The final category of reasons ESG boosts financial performance are what are best referred to as x-factors; these factors don’t cleanly fit into either top or bottom-line growth because they either affect both, or are sufficiently nebulous as to be too hard to directly study. The most talked about of these x-factors is greater talent attraction. Workers are increasingly looking to their employers to match their values and invest in the causes they care about. And, given the growing popularity of climate groups it is no surprise that ESG efforts are one of the top social causes workers look for these days. In fact, Moore Global found that during their study of over 1200 companies, companies with strong ESG efforts grew headcounts by 11% versus the 6.5% headcount growth experienced by other businesses8. With how tight the labor market remains, and the premiums and difficulties companies are experiencing in attracting top talent, ESG can represent a surprisingly cost-effective way to get the best of the best employees, allowing firms to out-compete their peers. The second important x-factor to go over is also one of the most difficult to calculate, and that is the affect that strong ESG efforts can have on reducing regulatory and legal interventions. Regulatory and legal interventions are actually one of the greatest risks that many businesses face, and frequently one of the least talked about due to how nebulous they are. One recent study estimated that in the typical company 25-30% of corporate profits are at risk of state intervention, with that percentage rising to 60% for industries such as financial services and defense9. In addition, it is increasingly clear that ESG causes are increasingly important to governments across the globe as a raft of potential new regulations have been proposed in recent years, such as Biden’s proposed Federal Supplier Climate Risks and Resilience Rule. These proposed rules, along with general posturing from watch dogs and regulators plus the high amount of monetary risk involved for companies, suggest that any ESG move that would give a business the “benefit of the doubt” or directly appease concerns may well be worth the effort.

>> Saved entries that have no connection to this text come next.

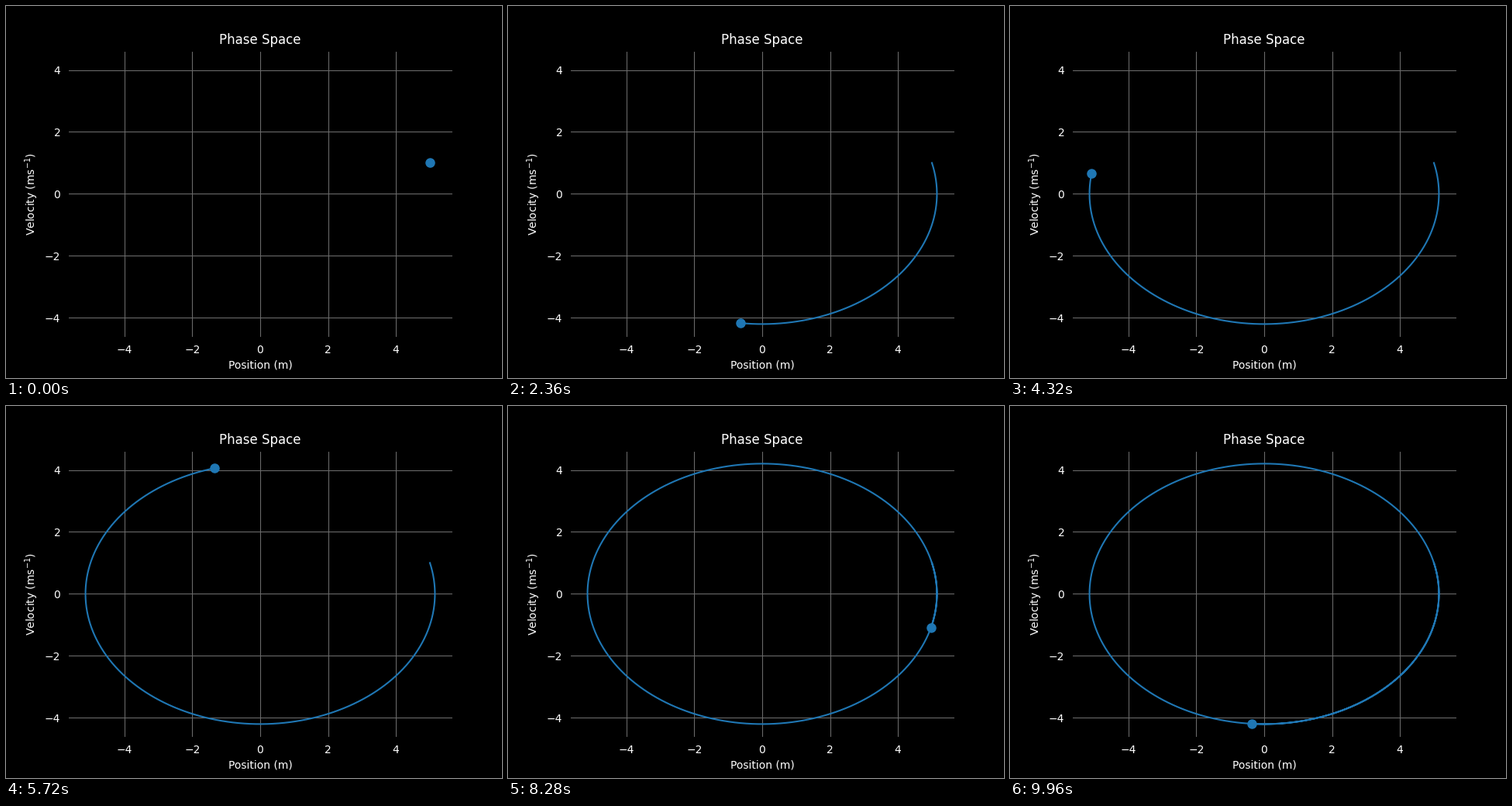
Animation, 640 px wide and 480 px high, one loop 10 s. Source, as a matplotlib script:

```python
import numpy as np
import matplotlib.pyplot as plt
from matplotlib.animation import FuncAnimation

FRAMES = 250
X0, V0 = 5.0, 1.0
OMEGA = np.sqrt(2 / 3)
BLUE = "#1f77b4"

# Undamped harmonic oscillator over ten seconds
t = np.linspace(0, 10, FRAMES)
pos = X0 * np.cos(OMEGA * t) + V0 / OMEGA * np.sin(OMEGA * t)
vel = V0 * np.cos(OMEGA * t) - X0 * OMEGA * np.sin(OMEGA * t)
x_max = 1.1 * np.hypot(X0, V0 / OMEGA)
v_max = 1.1 * np.hypot(X0 * OMEGA, V0)

plt.rcParams["font.family"] = "DejaVu Sans"
fig, ax = plt.subplots(figsize=(6.4, 4.8), dpi=100, facecolor="black")
ax.set_facecolor("black")
ax.set_xlim(-x_max, x_max)
ax.set_ylim(-v_max, v_max)
ax.set_xticks(range(-4, 5, 2))
ax.set_yticks(range(-4, 5, 2))
ax.set_title("Phase Space", color="white")
ax.set_xlabel("Position (m)", color="white")
ax.set_ylabel("Velocity (ms$^{-1}$)", color="white")
ax.tick_params(color="black", labelcolor="white")
ax.spines[:].set_color("black")
ax.grid(color="dimgray")

trail, = ax.plot([], [], color=BLUE, lw=1.5)
dot, = ax.plot([], [], "o", color=BLUE, ms=8)


def update(i):
    trail.set_data(pos[:i + 1], vel[:i + 1])
    dot.set_data([pos[i]], [vel[i]])
    return trail, dot


anim = FuncAnimation(fig, update, frames=FRAMES, interval=40,
                     repeat=True, repeat_delay=0)
plt.show()
```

Between the top line growth, bottom line growth, and x-factors ESG can enable, it is no surprise that companies are increasingly choosing to invest in it. And that investment appears to be paying off, companies with high ESG scores have 2.7 times the total return than those with poor performance10. If your company is looking to expand, redevelop, or otherwise adjust their ESG efforts please feel free to visit Trexin’s ESG Practice Area page and learn more about how we can help you with your journey. We will be back with part two of this TIP series which will be focused on ESG operating models and organizational ESG maturity.

Environmental, Social, and Governance Practice Area


  1. Pérez, Lucy, et al. “Does ESG Really Matter–and Why?” McKinsey & Company, McKinsey & Company, 24 Oct. 2022,
  2. Whelan, Tensie, et al. “ESG AND FINANCIAL PERFORMANCE: Uncovering the Relationship by Aggregating Evidence from 1,000 Plus Studies Published between 2015 – 2020.” Center For Sustainable Business, Accessed 16 Jan. 2023.
  3. Henisz, Witold, et al. “Five Ways That ESG Creates Value – Mckinsey & Company.” McKinsey Quarterly, McKinsey & Company, Nov. 2019.
  4. Malik, Zoya. “$4 Trillion Increase in Revenue for Businesses Placing Greater Importance on ESG.” International Accounting Bulletin, 26 Sept. 2022,
  5. Rapier, Robert. “The Cost of Ignoring ESG.” Forbes, Forbes Magazine, 10 Dec. 2021,
  6. Lacy, Peter. “UN Global Compact Study: Corporate Sustainability.”, Accenture, 20 Oct. 2022,
  7. Gross, Pierre. “Opportunities and Challenges for Integrating ESG Risk into Existing Frameworks.” Financial Services Blog, Accenture, 11 May 2021,
  8. Malik, Zoya. “$4 Trillion Increase in Revenue for Businesses Placing Greater Importance on ESG.” International Accounting Bulletin, 26 Sept. 2022,
  9. Henisz, Witold, et al. “Five Ways That ESG Creates Value – Mckinsey & Company.” McKinsey Quarterly, McKinsey & Company , Nov. 2019.
  10. Gross, Pierre. “Opportunities and Challenges for Integrating ESG Risk into Existing Frameworks.” Financial Services Blog, Accenture, 11 May 2021,
Tagged in: Environmental Sciences, Other Industries, Strategy & Innovation